elif [ "$IS_INTERACTIVE" = n ] ; then
    echo "You did not make a valid selection!"
    exit 1;

echo "Going to create user as:"
echo "User name: " $USERNAME
echo "Full name: " $FULLNAME
echo "Secondary groups: " $SECONDARY_GROUPS
echo "UniqueID: " $USERID

read -p "Is this information correct?  [y/n] (y): " IS_INFO_CORRECT

if [ "$IS_INFO_CORRECT" = y ] ; then
    echo "Configuring Open Directory..."
elif [ "$IS_INFO_CORRECT" = n ] ; then
    echo "User creation cancelled!"
    exit 1;
    echo "You did not make a valid selection!"
    exit 1;

# Create the user account by running dscl (normally you would have to do each of these commands one
# by one in an obnoxious and time consuming way.

dscl . -create /Users/$USERNAME
dscl . -create /Users/$USERNAME UserShell /bin/bash
dscl . -create /Users/$USERNAME RealName "$FULLNAME"
dscl . -create /Users/$USERNAME UniqueID "$USERID"
dscl . -create /Users/$USERNAME PrimaryGroupID 20
dscl . -create /Users/$USERNAME NFSHomeDirectory /Users/$USERNAME
dscl . -passwd /Users/$USERNAME $PASSWORD

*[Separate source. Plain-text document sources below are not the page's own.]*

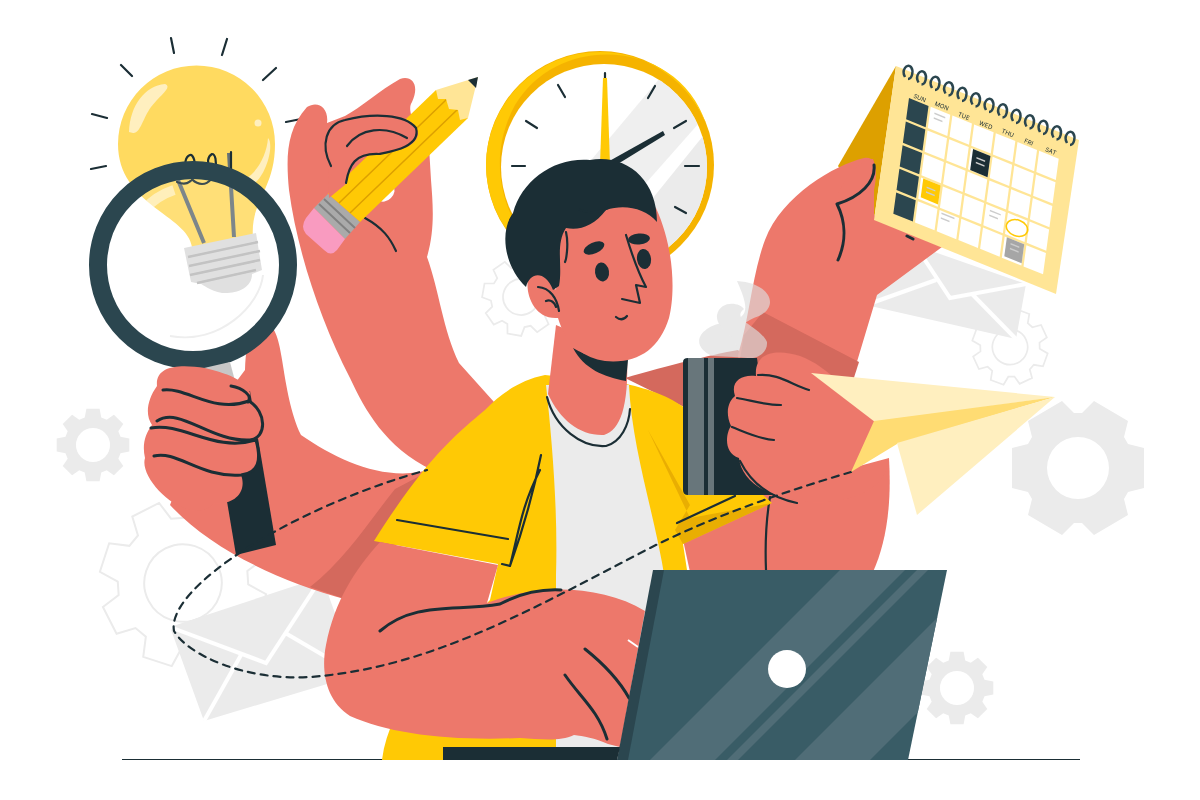
<!DOCTYPE html>
<html lang="en">
<head>
<meta charset="utf-8">
<title>Multitasking at work</title>
<style>
:root{--skin:#ed786b;--skin-shade:#d4695d;--ink:#1b2e35;--rim:#2b464f;--slate:#395c66;--slate-light:#506d77;--yellow:#ffc905;--amber:#dda000;--bulb:#ffda60;--cream:#ffe596;--pale:#ffefbf;--mist:#ebebeb;--silver:#dbdbdb;--white:#fff}
html,body{margin:0;height:100%;overflow:hidden;background:var(--white)}
svg{display:block;width:1200px;height:800px}
.skin{fill:var(--skin)}.shade{fill:var(--skin-shade)}.ink{fill:var(--ink)}.yellow{fill:var(--yellow)}.mist{fill:var(--mist)}.white{fill:var(--white)}.slate{fill:var(--slate)}.slate-light{fill:var(--slate-light)}.cream{fill:var(--cream)}.pale{fill:var(--pale)}.silver{fill:var(--silver)}.bulb{fill:var(--bulb)}.amber{fill:var(--amber)}
.line{fill:none;stroke:var(--ink);stroke-width:2.2;stroke-linecap:round;stroke-linejoin:round}
.bold{stroke-width:3}
.outline{fill:none;stroke:var(--mist)}
.fold{fill:none;stroke:var(--white);stroke-width:4}
.days{font:6px Inter,Roboto,sans-serif;fill:var(--ink);text-anchor:middle}
</style>
</head>
<body>
<svg viewBox="0 0 1200 800" role="img" aria-label="A man with six arms juggling office tasks at a laptop">
<defs>
<path id="gear-six" fill-rule="evenodd" d="M50-24L66-20V20L50 24L46 31L50 47L16 67L4 55H-4L-16 67L-50 47L-46 31L-50 24L-66 20V-20L-50-24L-46-31L-50-47L-16-67L-4-55H4L16-67L50-47L46-31ZM31 0A31 31 0 1 0-31 0A31 31 0 1 0 31 0Z"/>
<path id="gear-eight" fill-rule="evenodd" d="M-12-66H12L15-50L25-46L38-55L55-38L46-25L50-15L66-12V12L50 15L46 25L55 38L38 55L25 46L15 50L12 66H-12L-15 50L-25 46L-38 55L-55 38L-46 25L-50 15L-66 12V-12L-50-15L-46-25L-55-38L-38-55L-25-46L-15-50ZM31 0A31 31 0 1 0-31 0A31 31 0 1 0 31 0Z"/>
<path id="week" d="M10 0h9v9h-9zM20 0h9v9h-9zM30 0h9v9h-9zM40 0h9v9h-9zM50 0h9v9h-9zM60 0h9v9h-9z"/>
<path id="ring" d="M-3 5C-7-2-1-9 3-5C6-1 4 7 0 7"/>
<g id="rings-four"><use href="#ring"/><use href="#ring" x="13.5" y="5.5"/><use href="#ring" x="27" y="11"/><use href="#ring" x="40.5" y="16.5"/></g>
<clipPath id="clock-face"><circle cx="604" cy="167" r="103"/></clipPath>
<clipPath id="laptop-lid"><path d="M664 570H947L908 760H628Z"/></clipPath>
</defs>

<g id="background">
<use href="#gear-six" class="mist" transform="translate(1078 468)"/>
<use href="#gear-eight" class="mist" transform="translate(93 445) scale(.55)"/>
<use href="#gear-eight" class="mist" transform="translate(957 688) scale(.55)"/>
<use href="#gear-eight" class="outline" stroke-width="1.6" transform="translate(183 583) rotate(18) scale(1.25)"/>
<use href="#gear-eight" class="outline" stroke-width="3" transform="translate(521 297) rotate(10) scale(.58)"/>
<use href="#gear-eight" class="outline" stroke-width="3" transform="translate(1010 347) rotate(20) scale(.57)"/>
<path class="mist" d="M170 627L322 577L357 675L204 721Z"/>
<path class="fold" d="M170 627L266 663L322 577M204 721L241 655M357 675L287 634"/>
<path class="mist" d="M866 305L900 240L1026 284L1016 339Z"/>
<path class="fold" d="M915 245L950 298L1026 284M866 305L936 280M1016 339L972 294"/>
<path d="M122 759.500H1080" stroke="var(--ink)" stroke-width="1"/>
</g>

<g id="clock">
<circle cx="600" cy="165" r="114" fill="#f5b300"/>
<path class="yellow" d="M486 165A114 114 0 0 1 706 124C680 40 560 30 515 105C480 170 510 240 560 271A114 114 0 0 1 486 165Z"/>
<circle cx="604" cy="167" r="103" class="white"/>
<g clip-path="url(#clock-face)" class="mist"><path d="M545 215L665 72L715 105L600 235Z" opacity=".8"/><path d="M615 245L720 115V200L660 270Z"/></g>
<path class="line" stroke-linecap="butt" d="M605 73V79M558 85L565 97M526 121L537 128M512 166H525M655 86L648 98M686 121L674 128M685 166H699M675 207L686 213"/>
<path class="yellow" d="M603 78H607L610 165H600Z"/><path class="ink" d="M604 164L663 131L665 135L608 170Z"/>
</g>

<g id="light-bulb">
<path class="bulb" d="M118 144A78 78 0 0 1 275 144C275 190 250 200 253 238L192 247C188 215 118 205 118 144Z"/>
<path class="pale" d="M129 132C130 105 145 86 165 84C173 87 160 95 151 107C143 118 140 134 133 133ZM247 178C259 170 267 153 268 138C275 145 265 181 250 186Z"/><circle cx="258" cy="123" r="3.500" class="pale"/>
<path fill="none" stroke="#677277" stroke-width="4" d="M178 180L204 243M229 153L234 237"/><path class="line" d="M177 182C200 192 197 153 190 155C180 159 187 183 202 184C217 184 219 154 212 154C203 159 209 180 231 174V152"/>
<path class="silver" d="M184 248L256 233L262 270L252 274C252 289 235 294 222 293C210 291 202 284 201 284L191 282Z"/>
<path fill="none" stroke="#b9b9b9" stroke-width="2.500" d="M188 257L258 242M189 266L260 251M190 275L260 260M197 283L256 270"/>
<path class="line" stroke-width="1.500" d="M171 38L174 53M227 39L222 55M121 65L132 76M276 68L263 80M92 114L107 118M91 169L106 166M301 119L286 122"/>
</g>

<g id="pencil-arm">
<path class="skin" d="M327 123C329 108 318 100 307 107C286 130 286 158 289 190C297 250 320 320 350 378C365 410 385 447 432 470L510 400L494 402L459 363C443 330 439 290 427 257C435 230 433 205 431 180L428 130C420 137 405 112 412 102C420 85 412 75 400 79C380 90 360 108 345 116Z"/>
<path class="line" d="M365 218C383 228 390 238 396 251"/>
<ellipse cx="386" cy="193" rx="10" ry="7" class="white" transform="rotate(-45 386 193)"/>
<path class="yellow" d="M328 194L436 90L468 118L360 222Z"/>
<path d="M339 203L447 99M350 213L458 109" stroke="var(--amber)" stroke-width="1.500"/>
<path class="cream" d="M436 90L478 77L468 118L460 120L458 110L449 109L446 99L438 99Z"/><path class="ink" d="M478 77L468 80L476 88Z"/>
<path d="M328 194L360 222L345 239L314 208Z" fill="#aaa"/><path d="M324 199L355 228M319 204L350 233" stroke="#818181" stroke-width="2"/>
<path d="M314 208L345 239L337 250Q331 257 324 250L306 234Q300 227 306 218Z" fill="#f99bc0"/>
<path class="skin" d="M328 150C328 120 350 115 375 115C402 114 419 122 418 135C415 148 396 151 379 154C360 154 348 160 346 184L329 198Z"/>
<path class="line" d="M331 166C320 145 326 124 345 120C373 113 405 114 416 128C421 146 394 151 379 154C355 153 349 165 346 183M407 138C385 125 360 128 347 146"/>
</g>

<g id="magnifier-arm">
<path class="skin" d="M245 370C246 345 248 330 268 325C285 330 280 390 301 435C340 462 390 484 435 468L348 600C275 580 210 548 170 505L200 430Z"/>
<path class="shade" d="M310 587C345 560 370 520 395 489L435 468L410 530L348 600Z"/>
<circle cx="193" cy="265" r="90" fill="#fff" opacity=".14"/>
<path fill="none" stroke="#fff" stroke-width="10" opacity=".5" d="M126 245C135 213 153 197 174 190"/>
<path fill="none" stroke="#eee" stroke-width="2" d="M170 336C220 345 260 305 263 275"/>
<circle cx="193" cy="265" r="95" fill="none" stroke="var(--rim)" stroke-width="18"/>
<path d="M204 368L230 362L240 400L212 405Z" fill="#c7c7c7"/>
<path class="ink" d="M210 400L250 391L276 545L236 555Z"/>
<path class="skin" d="M157 386C155 365 180 364 205 368C235 375 256 386 249 401C266 411 269 429 256 440C261 458 257 475 241 475C247 490 236 505 215 503C190 530 138 480 145 458C142 445 145 434 152 425C145 415 147 400 157 386Z"/>
<path class="line bold" d="M163 390C187 387 213 414 249 401C267 412 267 438 250 440C210 442 180 406 157 421M151 428C183 422 215 453 256 440C261 458 260 473 241 475C200 478 177 450 154 456"/>
<path class="line bold" d="M231 386C243 388 253 396 248 402"/>
</g>

<g id="calendar-arm">
<path class="shade" d="M625 378C670 365 710 355 738 350L790 400L690 410Z"/>
<path class="amber" d="M896 66L838 166L874 220Z"/>
<path class="skin" d="M738 355C750 315 752 275 765 240C782 195 835 165 864 158C880 155 876 180 874 190V215L942 247L877 295L856 365L820 400L740 390Z"/>
<path class="shade" d="M763 312L859 362L850 390H735L744 335Z"/>
<path class="cream" d="M896 66L1079 140L1056 294L874 220Z"/>
<path class="skin" d="M835 200C845 175 862 158 873 159C880 175 863 197 838 204Z"/>
<path class="line bold" d="M874 165C876 182 860 197 837 204C845 220 847 240 838 260M907 236L913 239"/>
<g class="white" transform="matrix(2.17 .88 -.32 2.36 909 98)">
<use href="#week"/><use href="#week" y="10"/><use href="#week" y="20"/><use href="#week" y="30"/><use href="#week" y="40"/>
<path fill="var(--rim)" d="M0 0h9v9H0zM0 10h9v9H0zM0 20h9v9H0zM0 30h9v9H0zM0 40h9v9H0z"/>
<path class="ink" d="M31 10h8v9h-8z"/><path class="yellow" d="M11 30h8v8h-8z"/><path fill="#a6a6a6" d="M51 40h8v8h-8z"/>
<path stroke="#ccc" stroke-width=".6" d="M12 2h5M12 4h4M42 32h5M42 34h4M21 41h6M21 43h4M33 13h4M33 15h4M13 33h4M13 35h4M53 42h4M53 44h4"/>
</g>
<ellipse cx="1017" cy="228" rx="11" ry="8" transform="rotate(20 1017 228)" fill="none" stroke="var(--yellow)" stroke-width="1.500"/>
<g class="days"><text transform="translate(919 100) rotate(22)">SUN</text><text transform="translate(941 108) rotate(22)">MON</text><text transform="translate(963 118) rotate(22)">TUE</text><text transform="translate(985 127) rotate(22)">WED</text><text transform="translate(1007 135) rotate(22)">THU</text><text transform="translate(1028 144) rotate(22)">FRI</text><text transform="translate(1050 153) rotate(22)">SAT</text></g>
<g fill="none" stroke="var(--rim)" stroke-width="2.500"><use href="#rings-four" x="908" y="72"/><use href="#rings-four" x="962" y="94"/><use href="#rings-four" x="1016" y="116"/><use href="#ring" x="1070" y="138"/></g>
</g>

<g id="body">
<path class="skin" d="M683 540L770 490L889 458C892 510 885 545 873 572H690Z"/>
<path class="line" d="M770 497C766 520 765 545 766 570"/>
<path class="yellow" d="M545 375C520 380 500 394 485 410C455 435 425 460 374 541L498 564L490 600C440 650 390 700 382 760H660L687 570L683 544L772 503L735 470C700 410 675 395 626 384Z"/>
<path class="amber" opacity=".65" d="M648 430L690 505L675 530L683 544L772 503L690 518Z"/>
<path fill="#ebebeb" d="M546 385L629 385C632 450 655 515 665 580L650 760H556V575C558 510 552 440 546 385Z"/>
<path class="skin" d="M556 325L548 394C560 420 580 436 604 435C620 430 629 407 627 355Z"/>
<path class="line" d="M547 397C555 428 582 448 606 446C621 442 629 425 630 409"/>
<path class="ink" d="M573 348C590 358 610 362 628 360L626 381C604 377 584 369 573 348Z"/>
<path class="line" stroke-width="3" d="M397 520L508 539M541 455C532 500 521 535 510 566L502 564M540 470C522 505 519 530 510 566M677 523L735 496"/>
</g>

<g id="head">
<path class="skin" d="M560 230C590 195 635 195 656 208C675 250 675 295 669 318C659 350 637 364 605 361C585 358 566 346 558 318C535 320 525 295 528 279C535 268 550 275 556 290Z"/>
<path class="ink" d="M526 287C503 265 500 230 513 213C522 180 554 157 590 160C625 154 657 178 657 222C645 208 624 204 606 210C594 226 579 231 566 228C555 245 563 265 559 286L553 290C545 270 530 272 526 287Z"/>
<path class="line" stroke-width="1.500" d="M580 210C590 214 600 212 608 208M566 232C569 245 566 260 565 262M538 287C550 288 557 298 559 311M546 301C551 299 555 303 556 307"/>
<ellipse cx="594" cy="248" rx="11" ry="5.500" class="ink" transform="rotate(-24 594 248)"/><ellipse cx="639" cy="239" rx="11" ry="5.500" class="ink" transform="rotate(-5 639 239)"/>
<ellipse cx="602" cy="272" rx="7" ry="9.500" class="ink" transform="rotate(-8 602 272)"/><ellipse cx="644" cy="259" rx="7" ry="10" class="ink" transform="rotate(-8 644 259)"/>
<path class="line" d="M626 235C632 255 639 274 646 287L636 285L640 303L622 299M616 317Q622 322 627 316"/>
</g>

<g id="mug-hand">
<g fill="#dedede" opacity=".65"><path d="M712 356C688 345 700 325 728 322C752 318 747 304 737 281C770 283 780 306 759 316C735 325 733 335 752 336L734 357Z"/><path d="M733 357C747 337 715 333 717 315C720 300 740 302 744 309C730 320 760 326 767 342C768 353 756 360 748 358Z"/></g>
<path class="ink" d="M683 362Q683 358 688 358H757L775 495H688Q683 495 683 490Z"/>
<path fill="#68767b" d="M688 358H704V495H688ZM708 358H714V495H708Z"/>
<path class="skin" d="M756 376C754 353 775 348 800 356C830 367 850 395 876 420L852 472L888 460C888 500 820 510 783 497C755 490 741 475 739 458C723 453 726 433 731 426C724 410 730 400 735 396C730 381 742 374 756 376Z"/>
<path class="line" d="M758 375C778 373 792 385 809 390M737 398C750 400 764 405 781 405M732 427C745 432 759 439 774 440M740 461C752 485 772 498 797 503"/>
</g>

<g id="typing-arm">
<path class="skin" d="M380 542L498 565L487 603C535 584 600 584 645 611L620 747L608 744C595 738 583 736 574 735C559 742 540 739 520 738C450 741 390 734 350 716C325 700 321 670 326 645C335 600 355 570 380 542Z"/>
<path class="line bold" d="M380 631C415 601 455 612 500 604C523 592 542 589 561 590M585 649C605 665 619 680 629 698M565 675C580 697 598 710 607 739"/>
<path d="M628 640L638 647" stroke="#fff" stroke-width="2"/>
</g>

<g id="laptop">
<path fill="var(--rim)" d="M653 570H666L630 760H617Z"/><path class="slate" d="M664 570H947L908 760H628Z"/>
<g class="slate-light" clip-path="url(#laptop-lid)"><path d="M840 570H905L715 760H650ZM917 570H928L738 760H727ZM950 605V680L870 760H795Z"/></g>
<path class="ink" d="M443 747H620L617 760H443Z"/>
<circle cx="787" cy="669" r="19" class="white"/>
</g>

<g id="paper-plane">
<path class="line" stroke-width="1.500" stroke-dasharray="7 6" d="M851 472C790 490 715 515 650 548C530 610 430 668 310 677C245 681 188 655 174 631C166 588 290 508 427 470"/>
<path class="pale" d="M811 373L1055 397L875 422Z"/><path fill="#ffdc73" d="M874 421L1055 397L897 444L851 472Z"/><path class="pale" d="M897 443L1055 397L917 515Z"/>
</g>
</svg>
</body>
</html>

# Add user to any specified groups
echo "Adding user to specified groups..."

    dseditgroup -o edit -t user -a $USERNAME $GROUP

# Create the home directory
echo "Creating home directory..."
createhomedir -c 2>&1 | grep -v "shell-init"

echo "Created user #$USERID: $USERNAME ($FULLNAME)"
  • At least on 10.12/Sierra this could be problematic. When I tried it, it was creating directories for every single user on the network. Specifically, using 'createhomedir' without specifying '-u username' is probably ill-advised. Feb 4, 2017 at 10:49

I think you're looking for the dscl command. Niutil sounds like NetInfo which is deprecated in OS X in favor of Open Directory aka LDAP.

Dscl, or Directory Services Command Line, can be used to edit Open Directory for both a local or remote user data store. It can be done with sudo commands but it's easier to use as root.

Here's a short and highly inadequate tutorial: In the terminal, sudo -s to switch your user to root. To create a functional user account named dscl2, you need to do the following:

dscl . -create /Users/dscl2

dscl . -create /Users/dscl2 UserShell /bin/bash

dscl . -create /Users/dscl2 RealName "DSCL 2"

dscl . -create /Users/dscl2 UniqueID 8005

dscl . -create /Users/dscl2 PrimaryGroupID 20

dscl . -create /Users/dscl2 NFSHomeDirectory /Users/dscl2

dscl . -passwd /Users/dscl2 password

The UUID is typically around 501 or larger. 501 is the default UID for the first account created. UIDs less than 500 don't show up in the Accounts pane by default. Choose whatever number you want, but make sure it is unique on the local system. Don't overwrite an existing UID or you will have big problems.

Dscl has an interactive mode as well that works a little differently. Enter just "dscl" at the prompt to enter interactive mode.

If you're in Interactive mode, type ls to list which directories are available. You should see BSD, LDAP and Local. You navigate through the directories with cd. See your friend the man page for more info.

  • 2
    I know you warned us that this was inadequate, but it would be great to see the full set of steps required to create an account, even after dscl is done. For example, does a /Users/dscl2 folder need to be created? how to apply the ACLs? Feb 22, 2012 at 6:18
  • 1
    This answer is correct, but the script in @anton-matosov answer is great. Runs the same commands.
    – bmucklow
    Apr 30, 2013 at 22:19

You must log in to answer this question.

Not the answer you're looking for? Browse other questions tagged .